These are only a few of the numerous evidences marshaled by Kaufmann. It is enough, however, to demonstrate how tenuous the hypothesis of evolution of Israel’s religion is. As such, it is imperative that scholars respect the integrity of Israel’s religion by maintaining the incomparability and priority to the teachings of the biblical text over that of ANET. Scholars must analyze Israel’s faith and the Bible on its own terms to ensure success in gaining an accurate understanding of the uniquely revealed religion in the world.
Source: Yehezkel Kaufmann, The Religion of Israel (Uni. Chicago Press, 1960), pp. 7-20, 60-78, 122-152.
John Currid, Against the Gods: The Polemical Theology of the Old Testament (Crossway, 2013).

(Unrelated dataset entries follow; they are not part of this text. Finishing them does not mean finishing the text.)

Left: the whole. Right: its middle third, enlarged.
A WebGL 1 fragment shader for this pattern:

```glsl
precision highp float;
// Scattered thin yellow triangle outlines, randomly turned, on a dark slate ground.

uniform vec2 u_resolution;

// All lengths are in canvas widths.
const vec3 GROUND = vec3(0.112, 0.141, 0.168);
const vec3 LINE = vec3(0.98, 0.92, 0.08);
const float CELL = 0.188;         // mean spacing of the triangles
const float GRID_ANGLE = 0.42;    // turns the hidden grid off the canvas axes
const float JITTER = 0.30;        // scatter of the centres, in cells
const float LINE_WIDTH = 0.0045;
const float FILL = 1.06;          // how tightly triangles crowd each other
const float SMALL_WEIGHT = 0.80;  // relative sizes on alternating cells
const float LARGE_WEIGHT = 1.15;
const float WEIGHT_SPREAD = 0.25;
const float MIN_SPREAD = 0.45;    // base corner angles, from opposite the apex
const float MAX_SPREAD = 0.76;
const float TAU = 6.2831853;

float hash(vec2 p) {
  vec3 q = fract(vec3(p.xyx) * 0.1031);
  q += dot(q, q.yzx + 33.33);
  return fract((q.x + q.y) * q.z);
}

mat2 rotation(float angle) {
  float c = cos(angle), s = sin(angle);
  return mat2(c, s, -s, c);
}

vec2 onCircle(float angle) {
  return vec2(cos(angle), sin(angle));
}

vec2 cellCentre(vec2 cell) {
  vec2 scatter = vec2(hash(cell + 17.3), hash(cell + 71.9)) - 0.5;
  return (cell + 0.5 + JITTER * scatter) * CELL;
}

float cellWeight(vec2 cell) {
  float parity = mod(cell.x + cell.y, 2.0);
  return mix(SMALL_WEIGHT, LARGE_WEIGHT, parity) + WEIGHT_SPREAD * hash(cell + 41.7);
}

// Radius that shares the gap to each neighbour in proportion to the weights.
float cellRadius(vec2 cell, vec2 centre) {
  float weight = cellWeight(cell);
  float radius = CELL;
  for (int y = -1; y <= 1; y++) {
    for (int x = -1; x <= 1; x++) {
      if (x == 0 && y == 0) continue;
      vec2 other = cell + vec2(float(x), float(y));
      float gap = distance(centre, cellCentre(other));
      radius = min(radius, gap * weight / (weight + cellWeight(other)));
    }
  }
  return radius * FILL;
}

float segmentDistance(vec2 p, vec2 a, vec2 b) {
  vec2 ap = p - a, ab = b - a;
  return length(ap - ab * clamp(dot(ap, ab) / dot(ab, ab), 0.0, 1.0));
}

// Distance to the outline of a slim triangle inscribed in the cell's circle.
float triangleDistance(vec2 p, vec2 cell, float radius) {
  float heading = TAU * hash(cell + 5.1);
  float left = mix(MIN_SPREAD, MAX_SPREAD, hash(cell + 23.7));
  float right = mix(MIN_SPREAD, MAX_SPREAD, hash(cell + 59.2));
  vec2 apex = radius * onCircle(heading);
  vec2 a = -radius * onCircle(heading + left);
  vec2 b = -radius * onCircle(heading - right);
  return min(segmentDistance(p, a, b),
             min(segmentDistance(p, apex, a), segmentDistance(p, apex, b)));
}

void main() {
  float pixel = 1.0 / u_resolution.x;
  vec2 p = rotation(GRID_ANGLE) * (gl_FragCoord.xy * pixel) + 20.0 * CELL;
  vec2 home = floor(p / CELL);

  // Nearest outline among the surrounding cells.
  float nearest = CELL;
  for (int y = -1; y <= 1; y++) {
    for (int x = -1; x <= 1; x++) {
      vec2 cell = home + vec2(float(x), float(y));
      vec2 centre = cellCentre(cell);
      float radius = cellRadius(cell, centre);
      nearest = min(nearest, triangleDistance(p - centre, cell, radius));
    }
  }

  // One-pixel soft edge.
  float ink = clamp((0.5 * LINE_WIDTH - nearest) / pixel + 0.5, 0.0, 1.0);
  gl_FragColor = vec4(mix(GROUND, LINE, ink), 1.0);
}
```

John Oswalt, The Bible Among the Myths (Zondervan, 2009).
Norman Snaith, The Distinctive Ideas of the Old Testament (Epworth Press, 1944).
Benjamin Sommer, “Appendix: Monotheism and Polytheism in Ancient Israel” in The Bodies of God and the World of Ancient Israel (Cambridge UP, 2009).
—————-“Yehezkel Kaufmann and Recent Scholarshp: Toward a Richer Discourse of Monotheism” in Job Jindo, Benjamin Sommer & Thomas Staubli (eds.), Yehezkel Kaufmann and the Reinvention of Jewish Biblical Scholarship (Academic Press Fribourg, 2017).
Reading the Bible as God’s Word: The Redemptive Historical Method and Progressive Revelation. Part 1
Reading the Bible as God’s Word: The Redemptive Historical Method and Progressive Revelation. Part 2